Episode 2: Teaching Black History at RVSD
Teaching Black History is under a rising number of attacks across the country. Bans on school books illustrating Black Americans' past and present experiences, struggles, and achievements are one type of attempt to remove Black History from American History by silencing Black Americans’ voices and erasing their contributions. Removing diverse historical narratives from school libraries and classrooms denies students the ability to build a comprehensive and accurate understanding of their country’s past and present. It undermines their future capabilities to work toward a fair American society.
In this national context, we wanted to learn from RVSD’s administrative team about teaching Black history in our schools, the curriculum and the educational resources provided to teach Black history, and how the school board supports the RVSD's vision and initiatives regarding teaching Black history. Listen to our second podcast to hear the answers from Marci Trahan, RVSD superintendent, Julia Wolcott, Director of Curriculum and education, and Kristi Fish, Hidden Valley Elementary principal. You can hear the opening remark regarding Black History Month introduced by Shelley Hamilton, President of the school board, at the February 8th board meeting. ( starts at min 7:01)
Marci Trahan, RVSD Superintendent :
Julia Wolcott, Director of the Curriculum and Instruction: email@example.com
Kristi Fish, Hidden Valley Elementary Principal:
Further readings about Teaching Black history and books ban:
Two reviews of the Miseducation of the Negro by Dr. Woodson.
FYI: Remember Sulwe by Lupita Nyong’o and Vashti Harrison, from our last issue?
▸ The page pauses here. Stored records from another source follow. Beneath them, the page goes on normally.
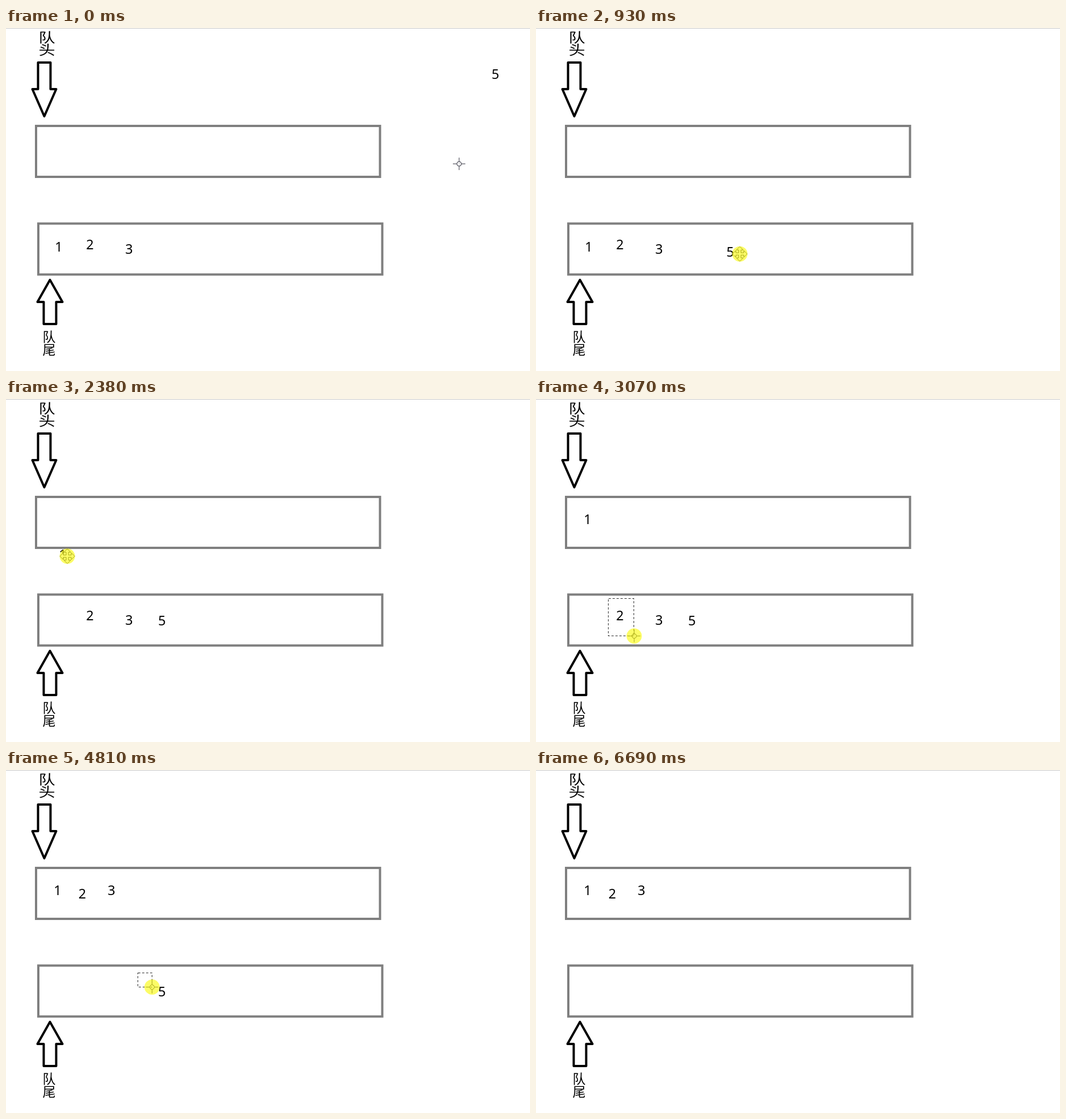
Animation, 924 px wide and 606 px high, one loop 7720 ms. Source, as an HTML page:

```html
<!DOCTYPE html>
<html lang="zh">
<head>
<meta charset="utf-8">
<title>Queue with two arrays</title>
<style>
  html, body { margin: 0; width: 100%; height: 100%; overflow: hidden; background: #fff; }
  svg { display: block; width: 924px; height: 606px; }
  text { text-anchor: middle; fill: #000; }
  .label { font: 23px "Noto Sans CJK SC", "Noto Sans CJK", sans-serif; }
  .digit { font: 23.5px "Noto Sans", "Open Sans", sans-serif; }
  .slot { fill: none; stroke: #7f7f7f; stroke-width: 4; }
  .arrow { fill: #fff; stroke: #000; stroke-width: 4; stroke-linejoin: round; }
  .marquee { fill: none; stroke-dasharray: 4 3; shape-rendering: crispEdges; }
  .handle { fill: #fff; stroke: #444; shape-rendering: crispEdges; }
  .cursor { fill: none; stroke: #333340; }
  .cursor .solid { fill: #fff; }
</style>
</head>
<body>
<svg viewBox="0 0 924 606">
  <rect width="924" height="1" fill="#c8c8c8"/>
  <g class="label">
    <g transform="translate(72 0) scale(1.27 1)"><text y="25">队</text><text y="47">头</text></g>
    <text x="76" y="553.5">队</text><text x="76" y="576.5">尾</text>
  </g>
  <rect class="slot" x="53" y="173" width="606.5" height="90"/>
  <rect class="slot" x="57" y="345.5" width="606.5" height="90"/>
  <path class="arrow" d="M56.5 61H78.5V108H88.5L67.5 156L46.5 108H56.5Z"/>
  <path class="arrow" d="M77.5 445L99.5 484H88.5V523H66.5V484H55.5Z"/>
  <g id="digits" class="digit"></g>
  <g id="selection"><rect class="marquee"/><g id="handles"></g></g>
  <g id="pointer">
    <g class="cursor" id="cross">
      <circle r="4"/><path d="M-11 0H-4M4 0H11M0-11V-4M0 4V11M-.5 0H.5"/>
    </g>
    <g class="cursor" id="move">
      <path class="solid" d="M0-13L6-7H2V-2H7V-6L13 0L7 6V2H2V7H6L0 13L-6 7H-2V2H-7V6L-13 0L-7-6V-2H-2V-7H-6Z"/>
    </g>
    <g class="cursor" id="resize">
      <path class="solid" d="M0-13L6-7H2.5V7H6L0 13L-6 7H-2.5V-7H-6Z"/>
    </g>
    <circle id="press" r="13.5" fill="#fafa00" fill-opacity=".6"/>
  </g>
</svg>
<script>
const LOOP = 7720, EXIT = 6675, SVG = "http://www.w3.org/2000/svg";
const SWEEP = 230, REACH = 130, CARRY = .82;   // ms, ms, share of the held time
const WANDER = [110, 60];
const $ = id => document.getElementById(id);

const home = { 1: [93, 387], 2: [148, 383], 3: [217, 391], 5: [863, 82] };

// Each digit is framed (pad: left, top, right, bottom), gripped and carried along a bent path.
const drags = [
  { digit: 5, press: 150, drop: 1340, pad: [30, 58, 58, 48], grip: [17, 3], to: [275, 392], bend: [-73, 198] },
  { digit: 1, press: 1900, drop: 2590, pad: [23, 24], grip: [8, 3], to: [91, 212.5], bend: [20, 21] },
  { digit: 2, press: 2860, drop: 3500, pad: [20, 30], grip: [0, 15], to: [134.5, 218.5], bend: [0, 0] },
  { digit: 3, press: 3770, drop: 4520, pad: [30, 29], grip: [4, 17], to: [186, 212.5], bend: [14, 0] },
  { digit: 5, press: 4720, drop: 5620, pad: [42, 33, 29, 38], grip: [-2, 8], to: [83, 390], bend: [-57, 13] },
  { digit: 5, press: 5990, drop: 6720, pad: [38, 21], grip: [-7, 6], to: [300, 589], bend: [20, -20] }
];

const plus = (a, b) => a.map((v, i) => v + b[i % 2]);
const easeOut = k => 1 - (1 - k) ** 2;
const settle = k => 1 - (1 - k) ** 3;
const smooth = k => k * k * (3 - 2 * k);

const legs = [];
function leg(start, end, from, to, ease, bend = [0, 0]) {
  legs.push({ start, end, from, to, ease, bend });
}

function plan() {
  const spots = { ...home };
  let idleFrom = 30, rest = [799, 240];
  for (const drag of drags) {
    const { digit, press, drop, pad: [left, top, right = 26, bottom = 37], grip, to, bend } = drag;
    const spot = spots[digit], [x, y] = spot;
    const corner = [x - left, y - top], opposite = [x + right, y + bottom];
    drag.box = [...corner, ...opposite];
    drag.shift = [to[0] - x, to[1] - y];
    drag.release = press + SWEEP;
    drag.grab = drag.release + REACH;
    const hold = plus(spot, grip), target = plus(to, grip);
    leg(idleFrom, press, rest, corner, smooth, WANDER);
    leg(press, drag.release, corner, opposite, smooth);
    leg(drag.release, drag.grab, opposite, hold, settle);
    leg(drag.grab, drag.grab + (drop - drag.grab) * CARRY, hold, target, easeOut, bend);
    spots[digit] = to;
    idleFrom = drop;
    rest = target;
  }
}
plan();

function pointerAt(t) {
  const { start, end, from, to, ease, bend } = legs.filter(l => l.start <= t).pop() || legs[0];
  const s = ease(Math.min(1, Math.max(0, (t - start) / (end - start))));
  return from.map((v, i) => v + (to[i] - v) * s + 2 * s * (1 - s) * bend[i]);
}

function set(node, attrs) {
  for (const name in attrs) node.setAttribute(name, attrs[name]);
}
function add(parent, tag, attrs = {}) {
  const node = document.createElementNS(SVG, tag);
  set(node, attrs);
  return parent.appendChild(node);
}
const show = (node, on) => set(node, { display: on ? "inline" : "none" });

const digits = {};
for (const d in home) (digits[d] = add($("digits"), "text")).textContent = d;
const marquee = document.querySelector(".marquee");
const handles = [];
for (let i = 0; i < 9; i++) {
  if (i !== 4) handles.push({
    u: i % 3 / 2, v: Math.floor(i / 3) / 2,
    node: add($("handles"), "rect", { class: "handle", width: 3, height: 3 })
  });
}

function drawSelection(box, live) {
  show($("selection"), box);
  if (!box) return;
  const [x0, y0, x1, y1] = box.map(v => Math.round(v) - .5);
  set(marquee, { x: x0, y: y0, width: Math.max(0, x1 - x0), height: Math.max(0, y1 - y0),
                 stroke: live ? "#333" : "#2f8fd8" });
  show($("handles"), !live);
  for (const { u, v, node } of handles) {
    set(node, { x: Math.round(x0 + (x1 - x0) * u) - 1.5, y: Math.round(y0 + (y1 - y0) * v) - 1.5 });
  }
}

function draw(t) {
  const point = pointerAt(t), [px, py] = point;
  const spots = { ...home };
  let box = null, live = false, pressed = false, cursor = "cross";

  for (const { digit, press, release, grab, drop, box: frame, shift, grip, to } of drags) {
    if (t < press) break;
    live = t < release;
    pressed = live || (t >= grab && t < drop);
    cursor = "cross";
    if (live) {
      box = [frame[0], frame[1], px, py];
    } else if (t < grab) {
      box = frame;
      cursor = px > frame[2] - 4 ? "cross" : "resize";
    } else if (t < drop) {
      box = null;
      cursor = "move";
      spots[digit] = [px - grip[0], py - grip[1]];
    } else {
      box = plus(frame, shift);
      spots[digit] = to;
      if (px > box[0] && px < box[2] && py > box[1] && py < box[3]) cursor = "move";
    }
  }

  for (const d in spots) set(digits[d], { x: spots[d][0], y: spots[d][1] + 8 });
  const present = t < EXIT;
  show(digits[5], present);
  show($("pointer"), present);
  drawSelection(present && box, live);
  set($("pointer"), { transform: `translate(${px} ${py})` });
  for (const name of ["cross", "move", "resize"]) show($(name), name === cursor);
  show($("press"), pressed);
}

const start = performance.now();
function tick() {
  draw((performance.now() - start) % LOOP);
  requestAnimationFrame(tick);
}
tick();
</script>
</body>
</html>
```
This title and 317 other picture books belong to the PEN’s list of The Most Banned Picture Books of the 2021-2022 School Year.